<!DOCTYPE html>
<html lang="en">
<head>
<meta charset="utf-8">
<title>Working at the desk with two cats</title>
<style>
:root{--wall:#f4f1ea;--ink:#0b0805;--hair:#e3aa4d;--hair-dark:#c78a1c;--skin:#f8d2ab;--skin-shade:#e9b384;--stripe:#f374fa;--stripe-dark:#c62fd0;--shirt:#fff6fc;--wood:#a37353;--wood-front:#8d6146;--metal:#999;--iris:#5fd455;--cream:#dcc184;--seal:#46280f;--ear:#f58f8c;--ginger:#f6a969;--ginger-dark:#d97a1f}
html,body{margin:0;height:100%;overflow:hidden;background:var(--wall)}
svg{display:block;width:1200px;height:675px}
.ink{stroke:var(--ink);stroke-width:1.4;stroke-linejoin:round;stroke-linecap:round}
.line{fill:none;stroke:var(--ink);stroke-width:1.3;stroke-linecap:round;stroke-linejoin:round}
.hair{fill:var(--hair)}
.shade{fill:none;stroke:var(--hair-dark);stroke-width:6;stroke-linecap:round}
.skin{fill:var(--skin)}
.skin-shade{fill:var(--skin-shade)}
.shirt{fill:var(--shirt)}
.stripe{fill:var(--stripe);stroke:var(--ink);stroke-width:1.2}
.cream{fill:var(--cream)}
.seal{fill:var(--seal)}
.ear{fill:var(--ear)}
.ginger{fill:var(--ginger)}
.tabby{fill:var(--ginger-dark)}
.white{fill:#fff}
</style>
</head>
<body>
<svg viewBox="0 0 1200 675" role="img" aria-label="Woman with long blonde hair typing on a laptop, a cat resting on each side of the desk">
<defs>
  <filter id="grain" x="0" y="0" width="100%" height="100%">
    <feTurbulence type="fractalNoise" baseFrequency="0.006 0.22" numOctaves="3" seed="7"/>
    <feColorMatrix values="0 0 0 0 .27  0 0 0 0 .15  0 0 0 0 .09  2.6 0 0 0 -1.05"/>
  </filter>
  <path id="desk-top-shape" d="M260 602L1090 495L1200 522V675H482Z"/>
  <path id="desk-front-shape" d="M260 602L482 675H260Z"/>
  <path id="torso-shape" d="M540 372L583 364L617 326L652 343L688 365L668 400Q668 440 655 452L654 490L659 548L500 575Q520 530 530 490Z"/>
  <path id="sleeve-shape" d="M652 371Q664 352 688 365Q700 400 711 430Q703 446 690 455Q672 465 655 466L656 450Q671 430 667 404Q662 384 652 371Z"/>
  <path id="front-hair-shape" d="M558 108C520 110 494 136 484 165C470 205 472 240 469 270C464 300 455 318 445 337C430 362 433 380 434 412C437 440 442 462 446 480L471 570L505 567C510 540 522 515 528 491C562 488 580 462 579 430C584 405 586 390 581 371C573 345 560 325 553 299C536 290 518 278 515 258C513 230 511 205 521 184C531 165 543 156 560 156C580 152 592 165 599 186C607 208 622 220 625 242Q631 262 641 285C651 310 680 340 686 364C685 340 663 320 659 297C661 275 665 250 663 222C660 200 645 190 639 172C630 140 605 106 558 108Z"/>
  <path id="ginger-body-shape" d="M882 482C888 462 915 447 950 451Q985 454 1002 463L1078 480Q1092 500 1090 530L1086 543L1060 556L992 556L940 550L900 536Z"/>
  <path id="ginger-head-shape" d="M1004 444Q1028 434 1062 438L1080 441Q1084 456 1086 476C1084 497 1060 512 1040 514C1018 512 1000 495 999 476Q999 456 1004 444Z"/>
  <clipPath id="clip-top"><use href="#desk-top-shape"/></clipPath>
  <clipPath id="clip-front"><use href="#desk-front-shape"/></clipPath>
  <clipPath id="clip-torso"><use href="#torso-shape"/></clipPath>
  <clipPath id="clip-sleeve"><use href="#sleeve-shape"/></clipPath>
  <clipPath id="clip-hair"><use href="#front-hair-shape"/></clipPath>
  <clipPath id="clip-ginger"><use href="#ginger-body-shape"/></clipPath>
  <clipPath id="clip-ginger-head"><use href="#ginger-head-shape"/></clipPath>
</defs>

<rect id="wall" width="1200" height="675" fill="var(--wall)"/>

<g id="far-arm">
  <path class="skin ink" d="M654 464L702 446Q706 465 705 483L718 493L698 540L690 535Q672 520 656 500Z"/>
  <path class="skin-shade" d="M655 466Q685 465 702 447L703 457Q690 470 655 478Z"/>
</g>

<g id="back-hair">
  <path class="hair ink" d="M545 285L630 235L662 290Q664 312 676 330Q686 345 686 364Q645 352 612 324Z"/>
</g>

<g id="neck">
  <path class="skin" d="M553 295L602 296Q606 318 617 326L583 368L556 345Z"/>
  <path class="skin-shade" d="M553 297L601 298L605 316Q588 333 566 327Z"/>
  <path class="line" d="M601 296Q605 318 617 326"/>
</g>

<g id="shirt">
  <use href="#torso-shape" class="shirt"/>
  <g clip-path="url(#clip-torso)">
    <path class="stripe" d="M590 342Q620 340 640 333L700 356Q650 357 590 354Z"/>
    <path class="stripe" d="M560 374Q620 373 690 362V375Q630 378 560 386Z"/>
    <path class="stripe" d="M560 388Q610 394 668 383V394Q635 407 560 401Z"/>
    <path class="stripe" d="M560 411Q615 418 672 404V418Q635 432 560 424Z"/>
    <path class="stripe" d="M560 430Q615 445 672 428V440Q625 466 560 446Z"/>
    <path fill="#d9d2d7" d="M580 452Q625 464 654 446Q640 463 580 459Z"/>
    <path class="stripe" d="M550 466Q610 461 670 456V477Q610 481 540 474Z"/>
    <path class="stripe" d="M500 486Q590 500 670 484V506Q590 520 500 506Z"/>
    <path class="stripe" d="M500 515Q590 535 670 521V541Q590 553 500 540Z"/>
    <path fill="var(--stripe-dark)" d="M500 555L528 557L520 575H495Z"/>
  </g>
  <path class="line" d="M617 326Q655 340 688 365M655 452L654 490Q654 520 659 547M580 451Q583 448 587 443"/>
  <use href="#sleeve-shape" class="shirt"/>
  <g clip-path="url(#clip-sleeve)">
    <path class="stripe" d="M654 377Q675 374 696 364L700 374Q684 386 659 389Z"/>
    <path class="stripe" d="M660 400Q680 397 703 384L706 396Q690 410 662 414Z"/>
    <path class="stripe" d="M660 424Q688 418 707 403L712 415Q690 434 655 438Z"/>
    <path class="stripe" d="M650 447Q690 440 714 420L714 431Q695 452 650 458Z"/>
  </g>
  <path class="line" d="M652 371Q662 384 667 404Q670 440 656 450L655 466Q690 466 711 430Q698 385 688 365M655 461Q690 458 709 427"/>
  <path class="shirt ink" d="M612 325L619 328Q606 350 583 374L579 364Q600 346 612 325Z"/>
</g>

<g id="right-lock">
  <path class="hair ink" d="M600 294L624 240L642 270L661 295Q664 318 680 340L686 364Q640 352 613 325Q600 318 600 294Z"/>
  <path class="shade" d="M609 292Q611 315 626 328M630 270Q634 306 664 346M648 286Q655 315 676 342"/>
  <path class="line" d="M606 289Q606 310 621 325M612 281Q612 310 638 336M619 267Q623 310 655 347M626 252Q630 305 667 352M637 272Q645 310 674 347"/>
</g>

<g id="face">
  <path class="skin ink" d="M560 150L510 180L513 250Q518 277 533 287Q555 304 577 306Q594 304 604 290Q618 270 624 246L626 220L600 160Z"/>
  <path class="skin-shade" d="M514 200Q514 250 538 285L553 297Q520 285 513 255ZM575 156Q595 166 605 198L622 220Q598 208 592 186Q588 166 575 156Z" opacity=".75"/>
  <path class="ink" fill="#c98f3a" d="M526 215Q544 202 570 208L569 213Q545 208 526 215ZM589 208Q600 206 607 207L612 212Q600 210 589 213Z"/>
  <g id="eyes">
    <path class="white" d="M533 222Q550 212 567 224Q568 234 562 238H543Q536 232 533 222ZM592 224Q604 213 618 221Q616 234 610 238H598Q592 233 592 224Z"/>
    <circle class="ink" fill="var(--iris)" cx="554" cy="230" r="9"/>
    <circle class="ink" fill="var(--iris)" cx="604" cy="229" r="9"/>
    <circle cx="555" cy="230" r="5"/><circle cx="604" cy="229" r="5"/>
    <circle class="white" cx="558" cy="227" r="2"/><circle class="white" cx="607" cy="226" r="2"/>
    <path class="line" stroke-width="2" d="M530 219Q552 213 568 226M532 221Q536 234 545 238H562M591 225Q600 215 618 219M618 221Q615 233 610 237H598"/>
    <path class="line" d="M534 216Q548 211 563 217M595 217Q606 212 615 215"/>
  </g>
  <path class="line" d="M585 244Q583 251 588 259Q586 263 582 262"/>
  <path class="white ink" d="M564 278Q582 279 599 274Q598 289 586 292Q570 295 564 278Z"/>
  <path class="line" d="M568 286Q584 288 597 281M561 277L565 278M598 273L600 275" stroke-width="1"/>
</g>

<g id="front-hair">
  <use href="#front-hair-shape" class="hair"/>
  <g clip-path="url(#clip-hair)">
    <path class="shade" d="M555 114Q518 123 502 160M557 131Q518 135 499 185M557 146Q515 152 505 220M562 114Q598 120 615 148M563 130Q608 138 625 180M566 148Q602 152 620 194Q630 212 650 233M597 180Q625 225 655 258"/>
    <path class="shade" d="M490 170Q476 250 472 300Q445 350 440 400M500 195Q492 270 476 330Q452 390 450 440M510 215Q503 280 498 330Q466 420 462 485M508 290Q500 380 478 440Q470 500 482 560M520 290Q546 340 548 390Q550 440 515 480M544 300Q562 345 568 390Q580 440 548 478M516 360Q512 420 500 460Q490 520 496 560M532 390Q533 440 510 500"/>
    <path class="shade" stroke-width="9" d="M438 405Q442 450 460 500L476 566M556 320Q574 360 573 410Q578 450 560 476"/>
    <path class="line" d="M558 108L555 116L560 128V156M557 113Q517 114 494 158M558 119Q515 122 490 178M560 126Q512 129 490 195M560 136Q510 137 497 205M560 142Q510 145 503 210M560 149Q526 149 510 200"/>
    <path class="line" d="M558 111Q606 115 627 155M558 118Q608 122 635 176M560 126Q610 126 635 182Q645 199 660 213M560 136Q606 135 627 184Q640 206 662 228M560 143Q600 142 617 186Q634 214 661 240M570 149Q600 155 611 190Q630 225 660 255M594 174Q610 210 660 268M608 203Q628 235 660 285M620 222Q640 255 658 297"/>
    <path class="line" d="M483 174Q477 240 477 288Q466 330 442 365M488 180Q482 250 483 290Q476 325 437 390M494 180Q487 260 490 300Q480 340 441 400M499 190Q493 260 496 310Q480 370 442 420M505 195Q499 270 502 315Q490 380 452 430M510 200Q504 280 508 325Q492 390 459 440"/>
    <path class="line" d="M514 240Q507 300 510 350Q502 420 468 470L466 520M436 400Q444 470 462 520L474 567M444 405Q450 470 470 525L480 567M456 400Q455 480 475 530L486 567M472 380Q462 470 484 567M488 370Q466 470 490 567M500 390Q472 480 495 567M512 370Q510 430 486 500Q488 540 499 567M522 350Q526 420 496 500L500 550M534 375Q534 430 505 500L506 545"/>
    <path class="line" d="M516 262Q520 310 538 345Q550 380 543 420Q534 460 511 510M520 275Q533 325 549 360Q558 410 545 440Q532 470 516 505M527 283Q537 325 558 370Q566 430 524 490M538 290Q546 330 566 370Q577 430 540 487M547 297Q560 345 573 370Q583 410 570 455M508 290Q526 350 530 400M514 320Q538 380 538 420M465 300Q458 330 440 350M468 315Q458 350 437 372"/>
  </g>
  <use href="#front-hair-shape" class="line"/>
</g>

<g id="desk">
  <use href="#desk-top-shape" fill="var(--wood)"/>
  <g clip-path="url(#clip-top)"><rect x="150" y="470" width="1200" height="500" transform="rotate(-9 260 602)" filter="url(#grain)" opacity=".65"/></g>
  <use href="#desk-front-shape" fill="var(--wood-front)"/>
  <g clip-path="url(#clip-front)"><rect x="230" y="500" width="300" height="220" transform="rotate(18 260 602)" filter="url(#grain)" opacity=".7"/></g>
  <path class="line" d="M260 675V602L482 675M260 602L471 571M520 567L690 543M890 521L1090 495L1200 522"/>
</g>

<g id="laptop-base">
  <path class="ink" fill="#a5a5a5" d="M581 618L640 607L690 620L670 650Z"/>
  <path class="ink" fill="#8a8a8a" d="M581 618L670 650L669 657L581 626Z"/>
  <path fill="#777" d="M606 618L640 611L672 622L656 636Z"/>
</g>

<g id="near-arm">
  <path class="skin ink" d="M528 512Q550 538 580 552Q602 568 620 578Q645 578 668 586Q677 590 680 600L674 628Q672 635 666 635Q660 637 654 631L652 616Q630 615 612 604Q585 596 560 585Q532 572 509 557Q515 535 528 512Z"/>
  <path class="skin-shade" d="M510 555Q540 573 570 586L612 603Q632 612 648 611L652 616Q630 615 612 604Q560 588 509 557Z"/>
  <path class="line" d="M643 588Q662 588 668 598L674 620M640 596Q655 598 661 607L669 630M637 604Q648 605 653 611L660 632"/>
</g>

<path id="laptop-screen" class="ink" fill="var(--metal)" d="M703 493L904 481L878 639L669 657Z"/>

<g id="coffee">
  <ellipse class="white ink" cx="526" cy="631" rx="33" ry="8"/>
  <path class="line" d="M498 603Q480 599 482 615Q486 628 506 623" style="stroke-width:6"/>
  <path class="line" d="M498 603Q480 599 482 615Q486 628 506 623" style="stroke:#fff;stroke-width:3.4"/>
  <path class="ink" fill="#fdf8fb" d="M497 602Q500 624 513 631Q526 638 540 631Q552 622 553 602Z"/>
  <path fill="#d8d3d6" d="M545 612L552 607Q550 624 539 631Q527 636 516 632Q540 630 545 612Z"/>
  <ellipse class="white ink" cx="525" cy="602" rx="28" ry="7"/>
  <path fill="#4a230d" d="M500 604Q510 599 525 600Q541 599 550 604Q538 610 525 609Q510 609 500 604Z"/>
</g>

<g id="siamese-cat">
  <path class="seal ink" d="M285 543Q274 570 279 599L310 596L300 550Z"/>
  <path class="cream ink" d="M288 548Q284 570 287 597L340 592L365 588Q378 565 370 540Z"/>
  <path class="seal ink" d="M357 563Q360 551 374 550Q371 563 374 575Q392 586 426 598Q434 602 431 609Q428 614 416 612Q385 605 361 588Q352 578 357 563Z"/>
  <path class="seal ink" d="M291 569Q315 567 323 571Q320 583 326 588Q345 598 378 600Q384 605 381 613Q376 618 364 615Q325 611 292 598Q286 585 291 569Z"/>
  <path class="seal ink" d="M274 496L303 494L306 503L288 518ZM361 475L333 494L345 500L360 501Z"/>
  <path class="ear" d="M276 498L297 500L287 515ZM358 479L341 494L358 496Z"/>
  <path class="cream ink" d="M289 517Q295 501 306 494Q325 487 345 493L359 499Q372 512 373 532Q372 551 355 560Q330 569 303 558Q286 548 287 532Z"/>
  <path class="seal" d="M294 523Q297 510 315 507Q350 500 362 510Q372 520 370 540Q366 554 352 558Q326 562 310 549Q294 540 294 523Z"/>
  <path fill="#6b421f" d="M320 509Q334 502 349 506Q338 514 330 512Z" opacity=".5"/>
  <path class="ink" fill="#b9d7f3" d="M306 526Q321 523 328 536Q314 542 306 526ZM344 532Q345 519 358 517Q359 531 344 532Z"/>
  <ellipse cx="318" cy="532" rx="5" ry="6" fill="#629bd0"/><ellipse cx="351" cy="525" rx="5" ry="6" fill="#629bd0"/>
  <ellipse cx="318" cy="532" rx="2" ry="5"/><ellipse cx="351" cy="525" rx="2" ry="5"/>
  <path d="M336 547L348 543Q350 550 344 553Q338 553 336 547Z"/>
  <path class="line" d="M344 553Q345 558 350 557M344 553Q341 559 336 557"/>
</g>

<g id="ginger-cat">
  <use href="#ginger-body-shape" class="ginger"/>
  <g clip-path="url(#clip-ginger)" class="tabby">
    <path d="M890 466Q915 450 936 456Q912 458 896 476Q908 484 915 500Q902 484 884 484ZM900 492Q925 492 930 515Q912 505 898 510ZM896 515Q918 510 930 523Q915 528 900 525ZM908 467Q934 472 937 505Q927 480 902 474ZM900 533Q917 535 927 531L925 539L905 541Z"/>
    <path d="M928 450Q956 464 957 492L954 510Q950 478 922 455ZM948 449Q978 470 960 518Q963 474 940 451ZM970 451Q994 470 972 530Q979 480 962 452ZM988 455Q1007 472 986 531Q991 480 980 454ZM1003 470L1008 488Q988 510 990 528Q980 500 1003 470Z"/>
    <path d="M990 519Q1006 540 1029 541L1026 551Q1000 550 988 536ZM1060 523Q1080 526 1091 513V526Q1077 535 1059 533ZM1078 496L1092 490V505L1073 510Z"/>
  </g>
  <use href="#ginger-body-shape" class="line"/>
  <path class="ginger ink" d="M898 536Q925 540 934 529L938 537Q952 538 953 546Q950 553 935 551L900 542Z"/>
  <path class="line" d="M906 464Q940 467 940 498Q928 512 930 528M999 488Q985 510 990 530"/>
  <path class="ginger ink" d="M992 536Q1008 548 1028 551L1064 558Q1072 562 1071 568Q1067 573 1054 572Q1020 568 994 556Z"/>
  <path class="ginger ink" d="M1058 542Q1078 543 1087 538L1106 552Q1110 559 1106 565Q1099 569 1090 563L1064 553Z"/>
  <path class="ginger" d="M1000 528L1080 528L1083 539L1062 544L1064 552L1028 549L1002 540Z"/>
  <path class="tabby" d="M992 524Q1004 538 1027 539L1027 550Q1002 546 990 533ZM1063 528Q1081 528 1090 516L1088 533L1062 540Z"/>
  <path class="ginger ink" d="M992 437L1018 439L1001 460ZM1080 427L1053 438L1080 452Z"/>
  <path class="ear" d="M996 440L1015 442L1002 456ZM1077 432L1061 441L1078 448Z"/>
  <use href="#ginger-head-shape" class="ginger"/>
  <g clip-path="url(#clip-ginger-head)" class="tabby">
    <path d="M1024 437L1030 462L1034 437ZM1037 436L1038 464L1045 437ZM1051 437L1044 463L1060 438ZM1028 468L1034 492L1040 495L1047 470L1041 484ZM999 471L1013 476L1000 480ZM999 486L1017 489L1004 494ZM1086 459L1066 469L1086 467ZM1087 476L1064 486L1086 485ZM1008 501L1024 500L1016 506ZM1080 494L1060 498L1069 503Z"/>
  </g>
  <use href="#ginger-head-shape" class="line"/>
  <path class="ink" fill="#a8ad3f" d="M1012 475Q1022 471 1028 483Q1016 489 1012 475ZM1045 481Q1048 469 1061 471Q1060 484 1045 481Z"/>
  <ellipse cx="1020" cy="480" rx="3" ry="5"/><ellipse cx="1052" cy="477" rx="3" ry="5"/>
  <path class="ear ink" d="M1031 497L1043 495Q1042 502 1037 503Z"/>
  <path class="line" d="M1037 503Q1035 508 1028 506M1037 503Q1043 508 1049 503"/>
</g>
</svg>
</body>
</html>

> _Instructions for the task_: Search the data for "tabby". Copy every line that has it.

> _Finished exercise_:
.tabby{fill:var(--ginger-dark)}
  <g clip-path="url(#clip-ginger)" class="tabby">
  <path class="tabby" d="M992 524Q1004 538 1027 539L1027 550Q1002 546 990 533ZM1063 528Q1081 528 1090 516L1088 533L1062 540Z"/>
  <g clip-path="url(#clip-ginger-head)" class="tabby">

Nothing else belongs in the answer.